Moleskine has a custom marketplace that allows customers to buy and sell Moleskine notebooks that have been customized by artists. Here, Moleskine is creating instant community around its product. It’s not only supporting the sales of its journals by creating demand for custom journals, but also getting fans talking about their love of Moleskine.
I love competitions because you’re essentially having others do your promotion work for you. And if the contest involves creation of some sort — such as a video, a photo, a slogan, a tweet, whatever it might be — the content is yours for the repurposing (with copyright law caveats, of course).
Also, it becomes easy to budget for a competition when the grand prize is not expensive to you, such as a big-ticket item that you already sell, a trip that was made cheap through a strategic partnership you have, or a small sum of cash.
Woodchuck Hard Cider recently ran a video competition that had all the elements of a great video competition. The premise was simple: How do you have gumption? It asked viewers to send in a short clip of them proving why they have the attribute. Winners were selected among those with top votes on the site and through social media.
Those 10 chosen winners would receive transportation and free tickets to Woodchuck’s first Ciderstock music festival. By aligning the release of the contest with its festival date, Woodchuck could kill several birds with one stone and promote its blog along with its big event. All the while, it promoted brand awareness and community engagement.
Among the most important tips is to know your end goal: If you’re an e-commerce site, your end-goal isn’t just an awesome link — it’s ultimately conversion. That means that you need to keep in mind not only your campaigns, but also their relevancy to your market. A well-placed link on a trusted and high-authority site is amazing; it’s even better when it leads to direct click-throughs that turn into sales.
SEO isn’t about blindly funneling searchers to the front page — it’s about knowing what to do with your newfound attention, because that is how you’ll ultimately find big success. I hope these recommendations will not only encourage links and attention, but also help you create an online business that understands and streamlines the buying funnel. Your content should be right there as part of it, shaping your brand, shaping the customer’s researching process, and signaling them to your product’s relevance to their life.

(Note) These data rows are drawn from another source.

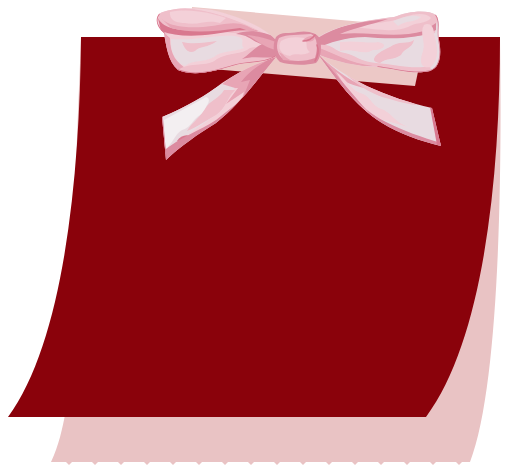
<!DOCTYPE html>
<html lang="en">
<head>
<meta charset="utf-8">
<title>Note paper with ribbon bow</title>
<style>
:root {
  --page: #ffffff;
  --note: #8a020b;
  --blush: #e9c3c4;
  --tape: #ecc8c6;
  --ribbon-edge: #d9788f;
  --ribbon-deep: #dc8ba0;
  --ribbon-rose: #e8a5b5;
  --ribbon-mid: #efbfca;
  --ribbon-light: #f3d0d8;
  --ribbon-pale: #e8dbe1;
  --ribbon-white: #f3eff1;
}
html, body { margin: 0; background: var(--page); overflow: hidden; }
.note-card { display: block; width: 529px; height: 471px; }
.page { fill: var(--page); }
.back-sheet { fill: var(--blush); }
.front-sheet { fill: var(--note); }
.tape { fill: var(--tape); }
.edge { fill: var(--ribbon-edge); }
.deep { fill: var(--ribbon-deep); }
.rose { fill: var(--ribbon-rose); }
.mid { fill: var(--ribbon-mid); }
.light { fill: var(--ribbon-light); }
.pale { fill: var(--ribbon-pale); }
.white { fill: var(--ribbon-white); }
.fold { fill: none; stroke: var(--ribbon-edge); stroke-width: 1.5; stroke-linecap: round; }
</style>
</head>
<body>
<svg class="note-card" viewBox="0 0 529 471" role="img" aria-label="Dark red note sheet with a pink ribbon bow">
  <defs>
    <path id="tooth" d="M0 0H6L3 3Z"/>
    <clipPath id="left-loop-clip"><path d="M276 40C260 24 234 15 212 10C193 7 168 8 159 14C154 20 158 28 164 33C166 45 168 62 178 70C194 77 215 71 232 66C249 61 264 64 276 56Z"/></clipPath>
    <clipPath id="right-loop-clip"><path d="M317 38C336 25 368 20 394 17C408 11 428 9 436 15C441 22 437 30 439 40C442 55 440 68 430 71C413 75 396 69 378 67C356 66 337 62 317 54Z"/></clipPath>
    <clipPath id="left-tail-clip"><path d="M276 57C257 80 240 104 216 123C198 134 181 146 166 160L162 117C186 107 207 95 222 83C241 70 258 63 276 57Z"/></clipPath>
    <clipPath id="right-tail-clip"><path d="M317 53C343 78 387 98 432 108L441 146C420 141 400 134 382 123C354 105 337 80 317 53Z"/></clipPath>
  </defs>

  <rect class="page" width="529" height="471"/>

  <g id="back-paper" class="back-sheet">
    <path d="M81 38H500C502 170 500 385 470 462H51C59 445 62 430 66 410Z"/>
    <use href="#tooth" x="66" y="462"/>
    <use href="#tooth" x="92" y="462"/>
    <use href="#tooth" x="118" y="462"/>
    <use href="#tooth" x="144" y="462"/>
    <use href="#tooth" x="170" y="462"/>
    <use href="#tooth" x="196" y="462"/>
    <use href="#tooth" x="222" y="462"/>
    <use href="#tooth" x="248" y="462"/>
    <use href="#tooth" x="274" y="462"/>
    <use href="#tooth" x="300" y="462"/>
    <use href="#tooth" x="326" y="462"/>
    <use href="#tooth" x="352" y="462"/>
    <use href="#tooth" x="378" y="462"/>
    <use href="#tooth" x="404" y="462"/>
    <use href="#tooth" x="430" y="462"/>
    <use href="#tooth" x="456" y="462"/>
  </g>

  <path id="front-paper" class="front-sheet" d="M81 37H500C500 170 485 338 426 417H8C65 340 80 170 81 37Z"/>

  <path id="tape-strip" class="tape" d="M192 7L422 27L419 67L415 86L188 67Z"/>

  <g id="bow">
    <g id="left-tail" clip-path="url(#left-tail-clip)">
      <rect class="light" x="160" y="55" width="118" height="107"/>
      <path class="rose" d="M278 55C250 62 232 76 216 89L238 88L226 104L244 92L240 105L280 64Z"/>
      <path class="deep" d="M278 55C263 62 250 70 241 82L250 80L242 100L280 62Z"/>
      <path class="pale" d="M162 117L222 84L235 88C226 96 229 106 214 116C196 129 182 138 165 154Z"/>
      <path class="white" d="M164 120L206 97C214 100 203 107 205 113C194 115 192 128 182 130C175 134 173 143 165 150Z"/>
      <path class="mid" d="M205 109C210 100 220 98 224 90L235 90C226 99 227 107 216 115C204 122 195 128 187 131C192 122 197 121 205 109Z"/>
      <path class="edge" d="M177 141C180 136 186 134 190 136C187 141 182 143 177 141Z"/>
      <path class="deep" d="M162 152C182 136 199 131 216 120L240 101L218 125L165 162Z"/>
      <path class="fold" d="M162 117L166 160"/>
    </g>

    <g id="right-tail" clip-path="url(#right-tail-clip)">
      <rect class="pale" x="315" y="50" width="128" height="98"/>
      <path class="rose" d="M315 50C333 70 354 84 374 90C356 87 348 83 342 80C352 94 365 104 377 117L382 126L350 108Z"/>
      <path class="light" d="M336 72C348 80 351 91 363 94C372 98 372 107 384 110C393 115 395 122 408 127L380 119C360 107 348 91 336 72Z"/>
      <path class="mid" d="M342 70L382 89C394 96 407 99 417 105C403 104 392 99 382 97C371 93 354 84 342 70Z"/>
      <path class="deep" d="M315 50C338 82 354 106 386 122C404 131 421 137 441 143V148L380 126Z"/>
      <path class="edge" d="M430 107L433 108L442 147L437 145Z"/>
    </g>

    <g id="left-loop" clip-path="url(#left-loop-clip)">
      <rect class="light" x="154" y="5" width="124" height="72"/>
      <path class="mid" d="M156 10C185 4 226 11 276 40V47C243 26 214 35 188 31L164 35Z"/>
      <path class="light" d="M170 12C190 8 211 13 226 18L220 23C206 19 198 26 185 23C178 23 169 21 170 12Z"/>
      <path class="edge" d="M156 10C157 24 168 29 184 30C211 31 234 23 258 31C243 29 228 32 214 34C192 37 174 36 161 31Z"/>
      <path class="rose" d="M161 18C169 27 187 28 203 27C221 26 232 20 247 26L268 37L240 28C218 31 192 34 171 28Z"/>
      <path class="pale" d="M171 39C195 41 216 34 235 36C248 38 239 44 244 48C235 52 222 50 214 57C203 63 194 59 185 66C174 62 170 50 171 39Z"/>
      <path class="mid" d="M182 42C195 45 205 42 217 41C208 48 199 46 195 51C189 54 185 50 182 42Z"/>
      <path class="rose" d="M163 32L170 38C170 55 177 63 187 69L177 72C168 63 166 48 163 32Z"/>
      <path class="mid" d="M178 70C191 61 207 68 217 59C230 52 241 55 250 48C257 45 261 51 276 48V59C250 60 230 73 202 75Z"/>
      <path class="deep" d="M276 37C256 29 245 31 236 34C250 35 252 42 262 44C254 48 250 54 242 59C254 55 266 59 278 57Z"/>
      <path class="rose" d="M276 42C263 37 254 36 247 35C258 41 262 46 276 50Z"/>
      <path class="fold" d="M178 70C195 77 215 71 232 66C249 61 264 64 276 56M159 14C154 20 158 28 164 33"/>
    </g>

    <g id="right-loop" clip-path="url(#right-loop-clip)">
      <rect class="pale" x="315" y="8" width="128" height="68"/>
      <path class="mid" d="M315 39C340 23 370 20 394 16C410 10 428 8 438 15L435 33C410 40 375 35 348 38L317 44Z"/>
      <path class="light" d="M352 27C374 22 391 23 405 17C416 13 427 13 431 18C426 24 416 22 408 27C393 33 376 29 352 27Z"/>
      <path class="pale" d="M393 21C403 17 412 14 421 17C415 23 405 20 398 26Z"/>
      <path class="deep" d="M315 40C336 25 360 22 388 19C370 25 350 29 340 34C369 31 395 39 424 31L436 23V30C417 40 388 39 365 37C345 37 329 43 317 48Z"/>
      <path class="light" d="M340 42C357 40 369 44 378 42C390 44 382 51 373 50C364 56 354 48 340 51Z"/>
      <path class="mid" d="M390 47C399 40 407 45 414 40C412 49 404 48 401 55C394 60 386 58 380 63C370 62 372 55 390 47Z"/>
      <path class="mid" d="M317 45C334 43 333 51 345 53C355 55 361 62 376 63C394 64 413 70 430 66L432 74L380 70L317 56Z"/>
      <path class="rose" d="M317 47C336 54 349 63 373 66C355 67 335 64 317 56Z"/>
      <path class="light" d="M424 25C430 22 434 27 434 34C438 47 439 60 431 67C419 69 420 60 423 51C426 41 419 34 424 25Z"/>
      <path class="fold" d="M436 15C441 22 437 30 439 40C442 55 440 68 430 71C413 75 396 69 378 67"/>
    </g>

    <g id="knot">
      <path class="deep" d="M276 37C281 31 290 34 298 32C307 30 318 33 320 39C322 48 321 58 316 63C305 66 289 65 280 62C273 56 272 45 276 37Z"/>
      <path class="mid" d="M279 38C287 34 300 35 311 34C318 37 318 49 315 58C305 62 291 62 282 58C276 52 276 44 279 38Z"/>
      <path class="light" d="M281 41C289 36 298 37 304 38C309 43 304 48 310 52C302 57 296 52 290 56C281 55 277 48 281 41Z"/>
      <path class="rose" d="M303 40C307 36 312 35 315 37C314 43 308 42 303 40ZM279 52C284 54 286 60 295 61L283 60Z"/>
      <path class="fold" d="M303 41C308 41 312 39 315 35M317 45C319 50 318 56 315 61"/>
    </g>
  </g>
</svg>
</body>
</html>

Opinions expressed in this article are those of the guest author and not necessarily Search Engine Land. Staff authors are listed here.